### WHAT YOU ARE ASKED TO DO
For each line in the data below that has the word "cell", copy that line.

### INPUT MATERIAL
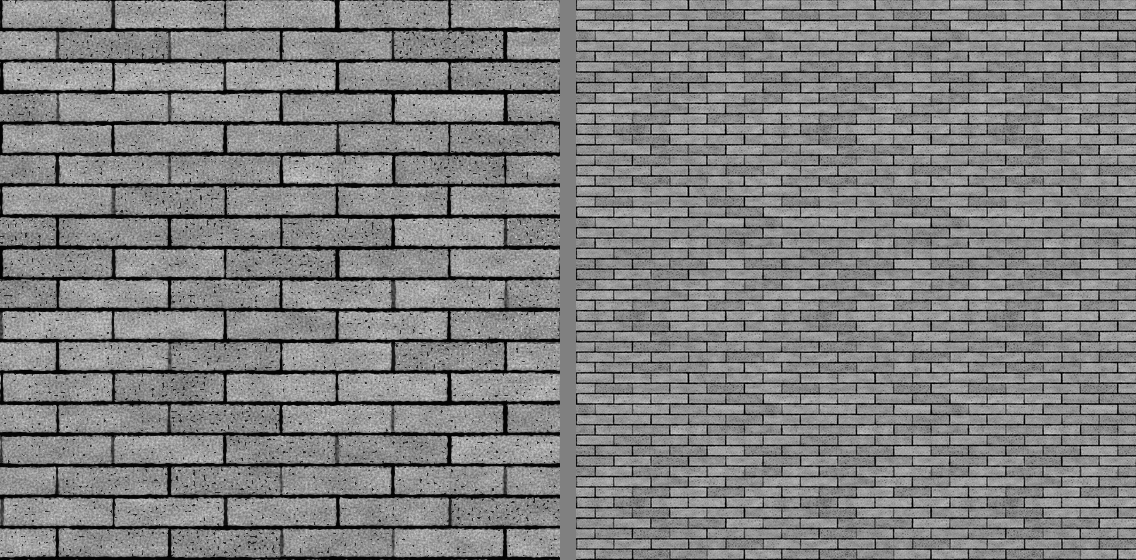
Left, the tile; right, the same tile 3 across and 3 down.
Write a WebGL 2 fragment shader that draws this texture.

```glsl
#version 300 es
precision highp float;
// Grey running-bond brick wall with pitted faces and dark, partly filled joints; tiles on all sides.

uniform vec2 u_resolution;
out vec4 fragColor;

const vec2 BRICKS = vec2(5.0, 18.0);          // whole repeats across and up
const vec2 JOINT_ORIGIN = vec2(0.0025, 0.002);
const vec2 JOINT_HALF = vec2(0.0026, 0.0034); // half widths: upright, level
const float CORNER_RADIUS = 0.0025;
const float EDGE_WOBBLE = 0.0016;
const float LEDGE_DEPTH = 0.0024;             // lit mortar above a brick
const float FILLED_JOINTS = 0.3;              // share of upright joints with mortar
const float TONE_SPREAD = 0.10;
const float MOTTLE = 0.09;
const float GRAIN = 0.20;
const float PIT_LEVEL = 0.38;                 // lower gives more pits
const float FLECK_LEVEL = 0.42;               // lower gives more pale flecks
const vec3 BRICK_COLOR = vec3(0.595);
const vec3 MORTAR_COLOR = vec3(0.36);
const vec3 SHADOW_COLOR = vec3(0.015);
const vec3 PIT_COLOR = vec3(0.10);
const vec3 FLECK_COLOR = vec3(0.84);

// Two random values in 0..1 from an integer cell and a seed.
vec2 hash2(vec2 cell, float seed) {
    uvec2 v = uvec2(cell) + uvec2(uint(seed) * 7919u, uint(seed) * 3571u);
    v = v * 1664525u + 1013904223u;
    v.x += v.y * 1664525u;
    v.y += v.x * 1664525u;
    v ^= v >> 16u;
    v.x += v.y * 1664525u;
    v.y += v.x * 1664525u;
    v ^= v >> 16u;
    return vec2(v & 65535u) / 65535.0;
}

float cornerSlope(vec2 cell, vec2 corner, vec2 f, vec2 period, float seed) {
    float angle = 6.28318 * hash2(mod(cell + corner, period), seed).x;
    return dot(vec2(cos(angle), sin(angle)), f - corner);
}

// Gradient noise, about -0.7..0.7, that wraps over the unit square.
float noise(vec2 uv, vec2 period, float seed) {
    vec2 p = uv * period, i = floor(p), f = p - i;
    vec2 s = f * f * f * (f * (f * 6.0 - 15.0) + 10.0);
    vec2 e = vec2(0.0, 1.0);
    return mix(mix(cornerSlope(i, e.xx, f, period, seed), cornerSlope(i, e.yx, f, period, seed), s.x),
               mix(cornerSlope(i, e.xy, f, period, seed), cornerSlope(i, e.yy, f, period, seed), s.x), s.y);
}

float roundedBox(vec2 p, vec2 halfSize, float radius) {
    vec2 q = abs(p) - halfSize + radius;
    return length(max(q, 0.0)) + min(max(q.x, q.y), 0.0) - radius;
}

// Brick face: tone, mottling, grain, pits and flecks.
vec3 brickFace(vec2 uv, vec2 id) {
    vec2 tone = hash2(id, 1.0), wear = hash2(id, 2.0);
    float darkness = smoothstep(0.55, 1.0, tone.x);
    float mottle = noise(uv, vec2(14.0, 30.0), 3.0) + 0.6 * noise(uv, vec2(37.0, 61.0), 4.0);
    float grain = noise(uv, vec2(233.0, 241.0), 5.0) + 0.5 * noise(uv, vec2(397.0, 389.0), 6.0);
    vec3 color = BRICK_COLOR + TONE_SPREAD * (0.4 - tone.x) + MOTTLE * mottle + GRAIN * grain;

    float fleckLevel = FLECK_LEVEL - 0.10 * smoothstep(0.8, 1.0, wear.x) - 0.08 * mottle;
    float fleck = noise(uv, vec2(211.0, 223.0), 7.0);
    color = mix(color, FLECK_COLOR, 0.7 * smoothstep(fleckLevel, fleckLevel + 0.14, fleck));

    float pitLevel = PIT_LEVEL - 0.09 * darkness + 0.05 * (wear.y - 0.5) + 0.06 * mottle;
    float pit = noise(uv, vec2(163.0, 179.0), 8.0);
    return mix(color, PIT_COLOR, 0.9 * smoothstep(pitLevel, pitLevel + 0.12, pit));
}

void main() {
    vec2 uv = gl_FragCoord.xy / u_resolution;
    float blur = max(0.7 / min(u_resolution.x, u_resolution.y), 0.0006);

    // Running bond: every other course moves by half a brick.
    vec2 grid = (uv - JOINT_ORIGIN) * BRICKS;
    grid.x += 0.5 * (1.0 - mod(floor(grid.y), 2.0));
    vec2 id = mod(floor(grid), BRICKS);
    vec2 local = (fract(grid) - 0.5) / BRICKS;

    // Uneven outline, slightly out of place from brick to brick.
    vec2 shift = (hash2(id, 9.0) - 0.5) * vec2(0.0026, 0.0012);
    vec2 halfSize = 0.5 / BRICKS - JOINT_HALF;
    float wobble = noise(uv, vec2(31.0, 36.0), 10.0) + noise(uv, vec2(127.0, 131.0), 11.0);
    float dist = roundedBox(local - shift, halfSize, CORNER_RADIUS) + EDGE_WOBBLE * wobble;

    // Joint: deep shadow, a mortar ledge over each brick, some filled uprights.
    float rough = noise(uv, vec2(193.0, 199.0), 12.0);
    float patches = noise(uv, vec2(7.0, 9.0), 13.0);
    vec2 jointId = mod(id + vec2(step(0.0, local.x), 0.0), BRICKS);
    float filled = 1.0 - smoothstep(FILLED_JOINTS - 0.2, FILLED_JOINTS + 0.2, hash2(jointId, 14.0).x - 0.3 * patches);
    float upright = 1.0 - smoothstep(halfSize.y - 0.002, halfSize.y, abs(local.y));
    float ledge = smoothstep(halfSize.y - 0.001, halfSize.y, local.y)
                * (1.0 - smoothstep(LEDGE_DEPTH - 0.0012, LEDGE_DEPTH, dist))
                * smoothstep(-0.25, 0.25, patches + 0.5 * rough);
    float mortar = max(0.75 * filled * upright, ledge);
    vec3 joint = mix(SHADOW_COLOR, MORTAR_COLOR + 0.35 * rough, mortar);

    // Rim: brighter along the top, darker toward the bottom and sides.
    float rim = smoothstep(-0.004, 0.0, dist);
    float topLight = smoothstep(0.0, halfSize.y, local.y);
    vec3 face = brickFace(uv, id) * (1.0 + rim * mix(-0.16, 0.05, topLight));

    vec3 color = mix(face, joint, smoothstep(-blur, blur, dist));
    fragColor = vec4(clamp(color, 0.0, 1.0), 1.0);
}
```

### RESPONSE TO THIS TASK
// Two random values in 0..1 from an integer cell and a seed.
vec2 hash2(vec2 cell, float seed) {
    uvec2 v = uvec2(cell) + uvec2(uint(seed) * 7919u, uint(seed) * 3571u);
float cornerSlope(vec2 cell, vec2 corner, vec2 f, vec2 period, float seed) {
    float angle = 6.28318 * hash2(mod(cell + corner, period), seed).x;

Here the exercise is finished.